At a Glance
- CASIS funding was matched at a ratio of 1:12 by committed funding from third-party sponsors and the awarded institutions.
- More than 50% of new projects awarded over the past three years have only required ISS National Lab allocation—no grant funding.
- Almost $190 million in external, non-NASA funding has been committed to date in support of specific ISS National Lab R&D projects.
- Of the newly awarded projects, 55% of awards represent new-to-space users.
The ISS National Lab continued cultivating innovative R&D ideas from across the U.S. in FY20, spanning from the east coast to the west coast and including the first CASIS awards to institutions in Idaho (Boise State University) and New Hampshire (Dartmouth, in Hanover; refer to the project map for more information). Multiple resource constraints and the global COVID-19 pandemic slowed the number of proposals submitted and awarded; however, more than 30 high-scoring proposals were still awarded flight opportunities this year.
Continuing a historical trend, these new projects also involved significant cost sharing. In FY20, CASIS funding was matched at a ratio of 1:12 by committed funding from non-NASA, third-party sponsors and the awarded institutions themselves. In fact, more than 50% of new projects awarded over the past three years have only required ISS National Lab allocation—no grant funding was awarded to support the R&D activity. Almost $190 million in external, non-NASA funding has been committed to date in support of specific ISS National Lab R&D projects—more than half of which is from commercial entities. Multiyear, multiproject agreements with government and commercial sponsors represent more than $50 million of these cost-sharing funds.
Of the newly awarded projects, 45% came from investigators that had previously completed an ISS National Lab-sponsored project, for example:
- Implementation Partners Made In Space (Jacksonville, FL), Rhodium Scientific (San Antonio, TX), Space Tango (Lexington, KY), and Techshot (Greenville, IN) received new awards.
- LaunchPad Medical (Lowell, MA)—a previous recipient of the Boeing Technology in Space Prize that studied the effectiveness of an injectable bone adhesive (Tetranite®) in space—will launch a second experiment to study post-fracture bone healing using skeletal stem cells.
- Merck & Co. (Kenilworth, NJ), which published findings this year from previous work crystallizing pembrolizumab, the active pharmaceutical agent in the immuno-oncology drug Keytruda®, will fly more research related to monoclonal antibody crystallization.
Examples from the 55% of awards representing new-to-space users include:
- Startups AXONIS Therapeutics (Cambridge, MA) and Encapsulate (Farmington, CT), this year’s winners of the Boeing Technology in Space Prize, which will be studying breakthrough neuro-regenerative therapies and personalized cancer therapy screening, respectively.
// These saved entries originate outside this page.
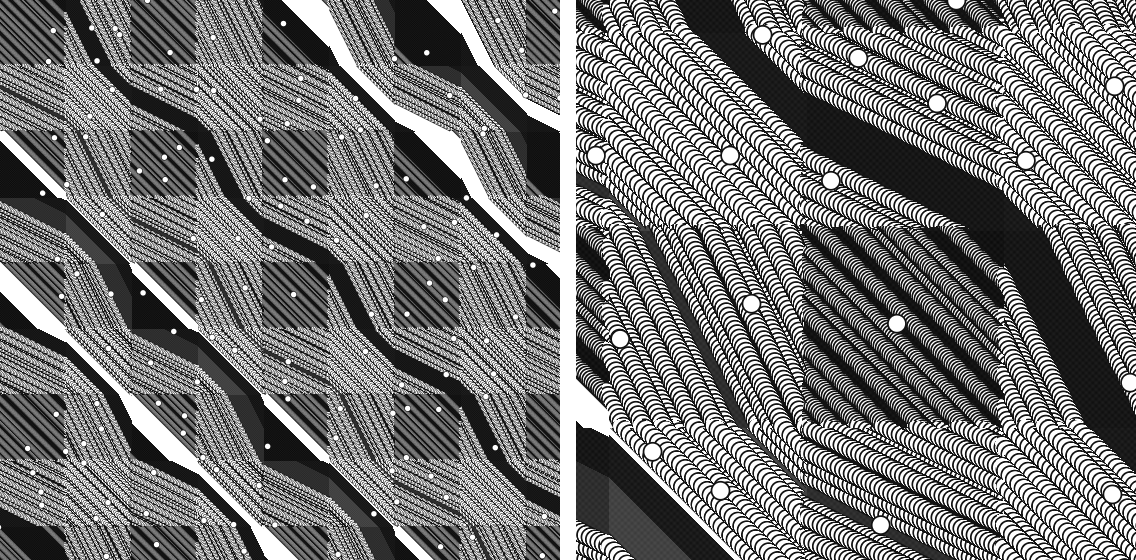
Left, the full canvas; right, a detail of the centre.
Write a WebGL 1 fragment shader that draws this pattern.

```glsl
precision highp float;
// Beaded tubes flowing down-right through a checker of four speeds, with bare and dense bands and loose dots.
uniform vec2 u_resolution;

#define CELLS 8.5          // cells across and down
#define RADIUS 0.05        // bead and dot radius, in cells
#define BEAD_STEP 0.0111   // bead spacing at unit speed
#define OUTLINE 0.0088     // bead outline width
#define LANE 0.13          // mean gap between tubes in stream units
#define JITTER 0.9         // irregularity of the tube gaps
#define DOT_GRID 0.5       // dot scatter cell
#define DOT_CHANCE 0.5
#define INK 0.07
#define PAPER 1.0

float hash(float n) { return fract(sin(n * 12.9898 + 4.137) * 43758.547); }
float hash2(vec2 p) { return hash(dot(p, vec2(1.0, 37.17))); }

float within(float s, float low, float high) { return step(low, s) * step(s, high); }

// Speed along each axis alternates between 1 and 2 with the other axis.
vec2 velocity(vec2 p) { return 1.0 + step(1.0, mod(p.yx, 2.0)); }

float travel(float s) {
  float f = mod(s, 2.0);
  return 3.0 * floor(s * 0.5) + f + max(f - 1.0, 0.0);
}

// Constant along each path of the flow.
float stream(vec2 p) { return travel(p.x) - travel(p.y); }

// Bare bands; the margin is covered by the beads on their lower side.
float bareBand(float s, float margin) {
  return within(s, 6.2 + margin, 6.9) + within(s, 9.4 + margin, 10.0)
       + within(s, -3.2 + margin, -2.85) + within(s, -6.5 + margin, -5.92);
}

float blackBand(float s) {
  return within(s, 5.85, 6.2) + within(s, 8.8, 9.4) + within(s, 0.75, 1.4)
       + within(s, -3.5, -3.2) + within(s, -6.85, -6.5) + within(s, -12.0, -11.4);
}

float greyBand(float s) {
  return within(s, 8.3, 8.8) + within(s, -4.1, -3.5) + within(s, -1.7, -1.5);
}

// Integral of a repeating pulse, for box-filtered outlines.
float pulseSum(float x, float width) { return floor(x) * width + min(fract(x), width); }

float ground(vec2 p, float s) {
  float speed = length(velocity(p));
  float weave = sin(p.x * 190.0) * sin(p.y * 190.0);
  float lift = (speed - 1.414) / 1.414;
  float tone = INK + lift * (0.03 + 0.16 * greyBand(s)) + 0.025 * weave;
  return mix(tone, PAPER, min(bareBand(s, RADIUS * speed), 1.0));
}

// Topmost tube over the ground; later beads lie over earlier ones.
float tubes(vec2 p, float px) {
  float s = stream(p);
  float lane = floor(s / LANE);
  vec2 here = velocity(p);
  float top = -1.0, tone = INK, cover = 0.0;
  for (int i = -3; i <= 3; i++) {
    float id = lane + float(i);
    float center = (id + 0.5 + JITTER * (hash(id) - 0.5)) * LANE;
    if (bareBand(center, 0.0) + blackBand(center) + greyBand(center) > 0.5) continue;

    // Project to the bead center, whose cell sets the direction and step.
    float off = (s - center) / length(here);
    float reach = sqrt(max(RADIUS * RADIUS - off * off, 0.0));
    vec2 bead = p + normalize(here) * reach;
    vec2 v = velocity(bead);
    float speed = length(v);
    float across = stream(bead) + dot(vec2(v.y, -v.x), p - bead) - center;
    off = abs(across) / speed;
    float edge = clamp((RADIUS - off) / px + 0.5, 0.0, 1.0);
    if (edge <= 0.0) continue;
    cover = max(cover, edge);

    float rank = hash(id + 71.3);
    if (rank < top) continue;
    top = rank;
    reach = sqrt(max(RADIUS * RADIUS - off * off, 1e-6));
    float spacing = BEAD_STEP * speed;
    float phase = (dot(p, v) / speed + reach) / spacing + rank * 7.0;
    float width = min(OUTLINE * RADIUS / (reach * spacing), 1.0);
    float blur = 0.5 * px / spacing;
    float line = (pulseSum(phase + blur, width) - pulseSum(phase - blur, width)) / (2.0 * blur);
    tone = mix(PAPER, INK, clamp(line, 0.0, 1.0));
  }
  return mix(ground(p, s), tone, cover);
}

// Scattered white dots with a dark rim.
float dots(vec2 p, float px, float tone) {
  vec2 home = floor(p / DOT_GRID);
  for (int j = -1; j <= 1; j++) {
    for (int i = -1; i <= 1; i++) {
      vec2 id = home + vec2(float(i), float(j));
      vec2 center = (id + vec2(hash2(id + 3.1), hash2(id + 8.7))) * DOT_GRID;
      if (hash2(id + 5.3) > DOT_CHANCE || bareBand(stream(center), 0.0) > 0.5) continue;
      float d = length(p - center) - RADIUS;
      tone = mix(tone, INK, clamp(0.5 - d / px, 0.0, 1.0));
      tone = mix(tone, PAPER, clamp(0.5 - (d + OUTLINE) / px, 0.0, 1.0));
    }
  }
  return tone;
}

void main() {
  float px = CELLS / u_resolution.y;
  vec2 p = vec2(gl_FragCoord.x, u_resolution.y - gl_FragCoord.y) * px;
  gl_FragColor = vec4(vec3(dots(p, px, tubes(p, px))), 1.0);
}
```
- Nanohmics (Austin, TX), which will fly the world’s smallest spectrograph to the ISS for a technology demonstration.
- Purdue (West Lafayette, IN), Dartmouth (Hanover, NH), Northeastern (Boston, MA), and other well-respected research universities.
Awarded projects continued to fall largely within the realms of biomedical and materials science, with a record number of proposals awarded in the area of advanced materials research—many utilizing the MISSE Flight Facility, which is operated by woman-owned small business Alpha Space Test & Research Alliance (Houston, TX).
Moreover, 75% of the awards this year resulted from research solicitations aimed at addressing national priorities; for example, the multiyear solicitations co-sponsored by NSF in the areas of Transport Phenomena and Tissue Engineering and Mechanobiology (nine awarded projects this year).